I will always have a reader who emails me about my modesty posts saying that she wore yoga pants and it wasn’t a big deal.
“I understand you were convicted that it was wrong,” the email might kindly explain. “But I haven’t been convicted yet.”
I’m not here to write a list of rules to be broken or ignored, but rather to talk about real issues that address real young women. I realize that it is not my job to write your personal standards of modesty. But since we are on the topic of yoga pants, let me share some things Mr. M commented to me when I was writing this post:
“Yoga pants make it difficult to work out when the girls are right there and the pants are so tight; it’s basically like the woman is naked. A friend of mine even said when a girl wears yoga pants … it shows all the form and features while covering up flaws, like imperfections of the skin or cellulite. They are designed to be appealing.”

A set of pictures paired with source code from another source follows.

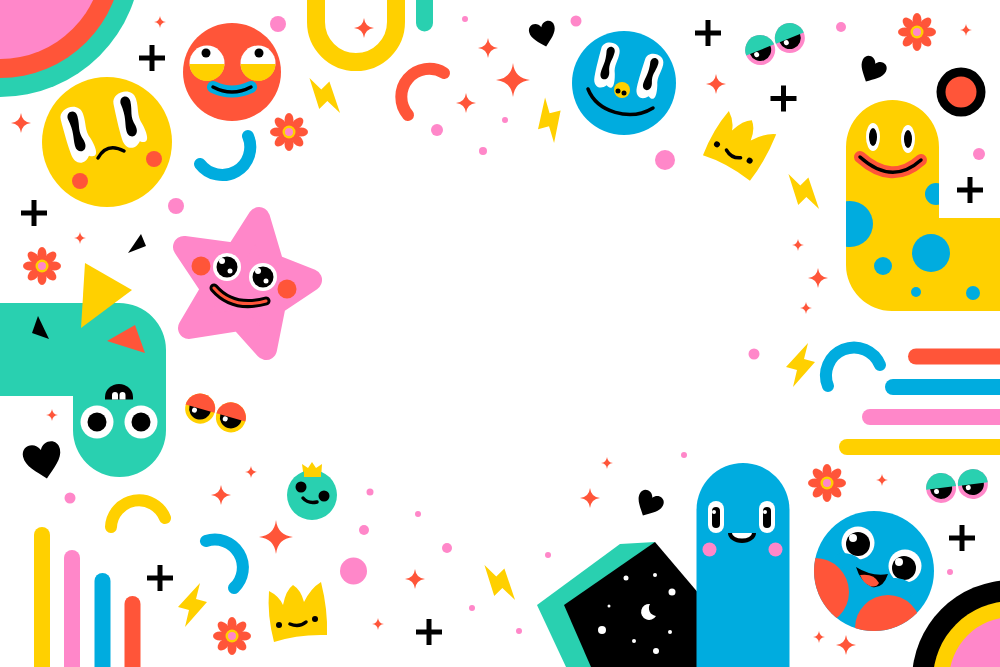
<!DOCTYPE html>
<html lang="en">
<head>
<meta charset="utf-8">
<title>Playful characters frame</title>
<style>
:root{--yellow:#ffd000;--pink:#ff87c9;--red:#ff5539;--teal:#29d0b0;--blue:#00acdf;--ink:#000;--paper:#fff}
html,body{margin:0;width:1000px;height:667px;overflow:hidden;background:var(--paper)}
svg{display:block}
.yellow{fill:var(--yellow)}.pink{fill:var(--pink)}.red{fill:var(--red)}.teal{fill:var(--teal)}.blue{fill:var(--blue)}.ink{fill:var(--ink)}.paper{fill:var(--paper)}
.line{fill:none;stroke:var(--ink);stroke-width:3.5;stroke-linecap:round}
.arcs{fill:none;stroke-width:12;stroke-linecap:round}
.bars{fill:none;stroke-width:16;stroke-linecap:round}
.s-yellow{stroke:var(--yellow)}.s-pink{stroke:var(--pink)}.s-red{stroke:var(--red)}.s-teal{stroke:var(--teal)}.s-blue{stroke:var(--blue)}
.eyes-pink{--rim:var(--pink);--lid:var(--teal)}
.eyes-yellow{--rim:var(--yellow);--lid:var(--red)}
</style>
</head>
<body>
<svg width="1000" height="667" viewBox="0 0 1000 667" role="img" aria-label="Colourful frame of funny characters and shapes around an empty centre">
<defs>
<path id="spark" d="M0-10Q1-1 10 0Q1 1 0 10Q-1 1-10 0Q-1-1 0-10Z"/>
<path id="plus" d="M-13 0H13M0-13V13" fill="none" stroke="#000" stroke-width="5"/>
<ellipse id="petal" cy="-12" rx="4.5" ry="7" class="red"/>
<g id="petals"><use href="#petal"/><use href="#petal" transform="rotate(90)"/><use href="#petal" transform="rotate(180)"/><use href="#petal" transform="rotate(270)"/></g>
<g id="flower"><circle r="9" class="red"/><use href="#petals"/><use href="#petals" transform="rotate(45)"/><circle r="6.5" class="yellow"/><circle r="4" class="pink"/></g>
<polygon id="bolt" points="7,-22 -15,2 -4,5 -8,22 14,-3 3,-6" class="yellow"/>
<path id="heart" d="M0 13C-6 7-13 2-13-5C-13-13-3-14 0-7C3-14 13-13 13-5C13 2 6 7 0 13Z" class="ink"/>
<g id="crown"><path class="yellow" d="M-24 30Q-31 3-29-21Q-19-16-15-7Q-12-22-5-27Q3-22 6-10Q13-24 23-30Q30-2 29 23Q0 22-24 30Z"/><circle cx="-19" cy="13" r="3"/><circle cx="17" cy="7" r="3"/><path class="line" d="M-8 12Q1 16 8 10"/></g>
<g id="sleepy-eye"><circle r="15" fill="var(--rim)"/><circle r="11"/><path d="M-15 0A15 15 0 0 1 15 0Z" fill="var(--lid)"/><circle cx="-5" cy="3" r="2.5" class="paper"/></g>
<g id="sleepy-eyes"><use href="#sleepy-eye" x="-16"/><use href="#sleepy-eye" x="16"/></g>
<g id="melting-eye"><path class="paper" d="M-12-18C-12-30 10-32 11-18C12-8 8-2 12 8C17 26 12 28 6 24C0 32-10 30-11 18C-12 6-12-4-12-18Z"/><path d="M-5-17C-5-25 5-25 5-17C5-6 1-3 5 8C8 20-5 21-5 11C-5 2-2-2-5-17Z"/></g>
<g id="round-eye"><circle r="14" class="paper"/><circle r="10.5"/><circle cx="-5" cy="-6" r="3" class="paper"/><circle cx="3" cy="4" r="2.5" class="paper"/></g>
<path id="worm-body" d="M846 147A46.5 47 0 0 1 939 147V218H1000V311H892A46 46 0 0 1 846 265Z"/>
<circle id="ball-body" cx="874" cy="571" r="60"/>
<clipPath id="worm-clip"><use href="#worm-body"/></clipPath>
<clipPath id="ball-clip"><use href="#ball-body"/></clipPath>
</defs>

<rect width="1000" height="667" class="paper"/>

<g id="corner-rainbows">
<circle cy="-44" r="141" class="teal"/><circle cy="-44" r="122" class="red"/><circle cy="-44" r="103" class="pink"/>
<circle cx="1012" cy="680" r="100" class="ink"/><circle cx="1012" cy="680" r="79" class="yellow"/><circle cx="1012" cy="680" r="63" class="pink"/>
</g>

<g id="stripes" class="bars">
<path class="s-yellow" stroke-width="18" style="stroke-width:18" d="M316-10V22A40 40 0 0 0 396 22V-10"/>
<path class="s-teal" style="stroke-width:17" d="M424.5-10V23"/>
<path class="s-red" d="M916 356.5H1010"/><path class="s-blue" d="M893 387H1010"/><path class="s-pink" d="M870 417H1010"/><path class="s-yellow" d="M847 447H1010"/>
<path class="s-yellow" d="M42 535V680"/><path class="s-pink" d="M72 558V680"/><path class="s-blue" d="M102.5 581V680"/><path class="s-red" d="M132.5 604V680"/>
</g>

<g id="arcs" class="arcs">
<path class="s-red" d="M408 115A28 28 0 0 1 444 73"/>
<path class="s-blue" d="M200 164A28 28 0 0 0 248 136"/>
<path class="s-yellow" d="M111 527A28 28 0 0 1 165 518"/>
<path class="s-blue" d="M206 541A28 28 0 0 1 234 588"/>
<path class="s-blue" d="M828 386A28 28 0 0 1 880 365"/>
</g>

<g id="sad-face">
<circle cx="107" cy="142" r="65" class="yellow"/>
<use href="#melting-eye" transform="translate(77 134)rotate(-15)"/>
<use href="#melting-eye" transform="translate(129 119)rotate(-12)"/>
<path class="line" d="M98 158Q107 142 124 151"/>
<circle cx="154" cy="159" r="8" class="red"/><circle cx="80" cy="181" r="8" class="red"/>
</g>

<g id="red-face">
<circle cx="232" cy="72" r="49" class="red"/>
<circle cx="207" cy="63" r="17.5" class="paper"/><circle cx="258" cy="63" r="17.5" class="paper"/>
<path class="yellow" d="M189.5 64A17.5 17 0 0 0 224.5 64ZM240.5 64A17.5 17 0 0 0 275.5 64Z"/>
<circle cx="206" cy="53" r="4.5"/><circle cx="259" cy="53" r="4.5"/>
<path class="arcs s-blue" d="M213 87Q232 96 251 87"/><path class="line" d="M213 87Q232 97 251 87"/>
</g>

<g id="blue-face">
<circle cx="624" cy="83" r="52" class="blue"/>
<use href="#melting-eye" transform="translate(607 65)rotate(15)scale(.82)"/>
<use href="#melting-eye" transform="translate(650 76)rotate(18)scale(.82)"/>
<circle cx="622" cy="90" r="8" class="yellow"/><circle cx="618" cy="91" r="2.5"/><circle cx="624" cy="93" r="2.5"/>
<path class="line" d="M588 89C597 112 630 122 653 108"/>
</g>

<g id="target"><circle cx="961" cy="92" r="24.5"/><circle cx="961" cy="92" r="15.5" class="red"/></g>

<g id="spotted-worm">
<use href="#worm-body" class="yellow"/>
<g clip-path="url(#worm-clip)" class="blue"><circle cx="850" cy="224" r="23"/><circle cx="936" cy="194" r="11"/><circle cx="931" cy="253" r="19"/><circle cx="883" cy="266" r="9"/><circle cx="916" cy="292" r="5"/><circle cx="973" cy="293" r="7"/></g>
<ellipse cx="873" cy="137" rx="7" ry="14" class="paper"/><ellipse cx="908" cy="139" rx="7" ry="14" class="paper"/>
<ellipse cx="873" cy="137" rx="4" ry="9"/><ellipse cx="908" cy="139" rx="4" ry="9"/>
<path class="arcs s-red" d="M860 157Q892 186 921 160"/><path class="line" d="M860 157Q892 186 921 160"/>
</g>

<g id="pink-star">
<polygon points="259,218 273,265 311,280 275,304 266,349 240,320 189,328 212,289 184,247 236,254" class="pink s-pink" stroke-width="22" stroke-linejoin="round"/>
<circle cx="201" cy="266" r="9.5" class="red"/><circle cx="287" cy="289" r="9.5" class="red"/>
<use href="#round-eye" x="227" y="267"/><use href="#round-eye" x="263" y="277"/>
<path class="line" style="stroke-width:9" d="M214 288Q233 310 266 301"/><path class="line s-red" style="stroke:var(--red);stroke-width:3" d="M214 288Q233 310 266 301"/>
</g>

<g id="upside-down-worm">
<path class="teal" d="M0 303H119A47 47 0 0 1 166 350V430A46.5 47 0 0 1 73 430V396H0Z"/>
<circle cx="97" cy="422" r="16.5" class="paper"/><circle cx="141" cy="422" r="16.5" class="paper"/>
<circle cx="97" cy="422" r="9.5"/><circle cx="141" cy="422" r="9.5"/>
<path d="M105 399.5V397A14 13 0 0 1 133 397V399.5Z"/>
<path class="paper" d="M112 399.5V395A3 3 0 0 1 118 395V399.5ZM119.5 399.5V395A3 3 0 0 1 125.5 395V399.5Z"/>
</g>

<g id="triangles">
<polygon points="85,263 132,290 81,328" class="yellow"/><polygon points="107,341 135,325 145,353" class="red"/>
<polygon points="128,253 141,234 146,246"/><polygon points="38,316 49,339 32,333"/>
</g>

<g id="little-prince">
<polygon points="304,479 302,464 308,468 312,462 316,468 322,464 321,479" class="yellow"/>
<circle cx="312" cy="495" r="25" class="teal"/><polygon points="304,477 304,470 321,470 321,477" class="yellow"/>
<circle cx="301" cy="487" r="5.5"/><circle cx="324" cy="496" r="5.5"/><path class="line" d="M303 498Q308 504 317 502"/>
</g>

<g id="night-sky-block">
<polygon points="537,605 620,544 655,542 600,667 566,667" class="teal"/>
<polygon points="564,605 655,542 700,595 700,667 591,667"/>
<g class="paper"><circle cx="626" cy="578" r="2.5"/><circle cx="655" cy="575" r="2"/><circle cx="672" cy="592" r="3.5"/><circle cx="609" cy="606" r="1.5"/><circle cx="602" cy="630" r="4"/><circle cx="634" cy="641" r="2"/><circle cx="670" cy="632" r="2"/><circle cx="656" cy="651" r="3"/><path d="M650 604A8 8 0 1 0 656 616A8 8 0 0 1 650 604Z"/></g>
</g>

<g id="blue-ghost">
<path class="blue" d="M696.5 667V510A46.5 47 0 0 1 789.5 510V667Z"/>
<rect x="708" y="501" width="16" height="32" rx="8" class="paper"/><rect x="759" y="501" width="16" height="32" rx="8" class="paper"/>
<rect x="712" y="507" width="8" height="21" rx="4"/><rect x="763" y="507" width="8" height="21" rx="4"/>
<circle cx="714" cy="512" r="2" class="paper"/><circle cx="765" cy="512" r="2" class="paper"/>
<path d="M728 533H756A14 10 0 0 1 728 533Z"/><path class="paper" d="M732 533H752A10 5.5 0 0 1 732 533Z"/>
<circle cx="709.5" cy="549.5" r="7" class="pink"/><circle cx="775.5" cy="549.5" r="7" class="pink"/>
</g>

<g id="happy-ball">
<use href="#ball-body" class="blue"/>
<g clip-path="url(#ball-clip)" class="red"><circle cx="815" cy="592" r="34"/><circle cx="888" cy="628" r="33"/></g>
<circle cx="858" cy="543" r="16.5" class="paper"/><circle cx="905" cy="566" r="16.5" class="paper"/>
<circle cx="858" cy="544" r="12"/><circle cx="904" cy="568" r="12"/>
<circle cx="853" cy="538" r="4" class="paper"/><circle cx="899" cy="562" r="4" class="paper"/>
<ellipse cx="849" cy="562" rx="15" ry="8" transform="rotate(20 849 562)" class="blue"/><ellipse cx="901" cy="587" rx="15" ry="8" transform="rotate(20 901 587)" class="blue"/>
<path d="M856 567Q872 577 888 574Q883 589 872 587Q860 581 856 567Z"/><path class="red" d="M860 575Q874 573 879 583Q876 588 870 586Q863 583 860 575Z"/>
</g>

<g id="crowns"><use href="#crown" transform="translate(298 612)"/><use href="#crown" transform="translate(740 145)rotate(36)"/></g>

<g id="sleepy-eye-pairs">
<use href="#sleepy-eyes" class="eyes-pink" transform="translate(775 44)rotate(-22)"/>
<use href="#sleepy-eyes" class="eyes-pink" transform="translate(957 486)rotate(-7)"/>
<use href="#sleepy-eyes" class="eyes-yellow" transform="translate(215.5 413)rotate(16)"/>
</g>

<g id="bolts">
<use href="#bolt" transform="translate(325 95)rotate(-60)"/><use href="#bolt" transform="translate(550 120)rotate(-30)"/><use href="#bolt" transform="translate(804 191)rotate(-60)"/><use href="#bolt" transform="translate(500 582)rotate(-60)"/><use href="#bolt" x="193" y="605"/><use href="#bolt" x="801" y="365"/>
</g>

<g id="hearts">
<use href="#heart" transform="translate(543 34)rotate(-14)"/><use href="#heart" transform="translate(872 70)rotate(28)"/><use href="#heart" transform="translate(43 460)rotate(-12)scale(1.45)"/><use href="#heart" transform="translate(649 504)rotate(28)"/>
</g>

<g id="flowers"><use href="#flower" x="289" y="132"/><use href="#flower" x="42" y="266"/><use href="#flower" x="917" y="32"/><use href="#flower" x="827" y="483"/><use href="#flower" x="232" y="636"/></g>

<g id="pluses"><use href="#plus" x="152" y="58"/><use href="#plus" x="708" y="33"/><use href="#plus" x="783.5" y="98.5"/><use href="#plus" x="970" y="190"/><use href="#plus" x="34" y="213"/><use href="#plus" x="160" y="578"/><use href="#plus" x="429" y="632"/><use href="#plus" x="962" y="538"/></g>

<g id="sparks" class="red">
<use href="#spark" x="364" y="28"/><use href="#spark" x="488" y="48"/><use href="#spark" x="466" y="103"/><use href="#spark" x="716" y="84"/><use href="#spark" x="21" y="123"/><use href="#spark" x="221" y="495"/><use href="#spark" x="415" y="579"/><use href="#spark" x="590" y="498"/><use href="#spark" x="818" y="278"/><use href="#spark" x="846" y="645"/>
<use href="#spark" transform="translate(513 80)scale(1.7)"/><use href="#spark" transform="translate(276 537)scale(1.7)"/>
<g id="small-sparks">
<use href="#spark" transform="translate(160 22)scale(.6)"/><use href="#spark" transform="translate(966 30)scale(.6)"/><use href="#spark" transform="translate(80 238)scale(.6)"/><use href="#spark" transform="translate(52 415)scale(.6)"/><use href="#spark" transform="translate(251 472)scale(.6)"/><use href="#spark" transform="translate(378 624)scale(.6)"/><use href="#spark" transform="translate(607 463)scale(.6)"/><use href="#spark" transform="translate(798 245)scale(.6)"/><use href="#spark" transform="translate(806 308)scale(.6)"/><use href="#spark" transform="translate(882 480)scale(.6)"/><use href="#spark" transform="translate(819 637)scale(.6)"/>
</g>
</g>

<g id="confetti" class="pink">
<circle cx="278" cy="24" r="8"/><circle cx="465" cy="19" r="3"/><circle cx="576" cy="21" r="5.5"/><circle cx="437" cy="130" r="6"/><circle cx="505" cy="120" r="3"/><circle cx="483" cy="151" r="4"/><circle cx="665" cy="160" r="10"/><circle cx="841" cy="27" r="5"/><circle cx="979" cy="154" r="6"/><circle cx="176" cy="206" r="8"/><circle cx="754" cy="354" r="5.5"/><circle cx="70" cy="498" r="5.5"/><circle cx="370" cy="492" r="3.5"/><circle cx="364" cy="530" r="5"/><circle cx="418" cy="514" r="3"/><circle cx="447" cy="548" r="5"/><circle cx="353.5" cy="571" r="13.5"/><circle cx="472" cy="608" r="3"/><circle cx="519" cy="631" r="3"/><circle cx="548" cy="555" r="3"/><circle cx="684" cy="455" r="3"/><circle cx="950" cy="572" r="3"/>
</g>
</svg>
</body>
</html>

Additionally, a young man in a men’s group Mr. M once attended upheld this view. He told the men it was tough for him to try to work out where there are girls wearing yoga pants doing stretches right beside him. It was a struggle not to lust after them. He would have to make himself leave the vicinity to do his workout with the still-present threat of remembering their image and stumbling later on.
Yet another friend told Mr. M that it pained and concerned him that his girlfriend would go to the gym in her yoga pants to work with her personal trainer, but he didn’t feel he could ask her to stop without being perceived as controlling.
What is the real issue here?
Is it what not to wear? In our hearts, we know it isn’t.
It’s a standard of behavior, not a standard of dress, that is ultimately missing from our lives when we fail to be modest.
I also want women to dress modestly, with decency and propriety, not with braided hair or gold or pearls or expensive clothes, but with good deeds, appropriate for women who profess to worship God. (1 Timothy 2:9-10)
Paul wanted women to dress with ‘decency and propriety … as appropriate for women who profess to worship God.’
This high calling is our standard of behavior, which directly influences our standard of dress. It calls us to be different from the trends, the culture and the leanings of the modern church. It calls us to align our spiritual life with our outward life in all things, willing to make personal sacrifices in order to do so.
Setting standards is not legalistic.
Saying that modesty is required in order to be saved is legalistic, and regulating others rather than looking into our own hearts is legalistic.
Many of us spend a lot more time telling the men of the church to quit looking and the other women in the church to quit dressing the way they do, and we never evaluate our own closets.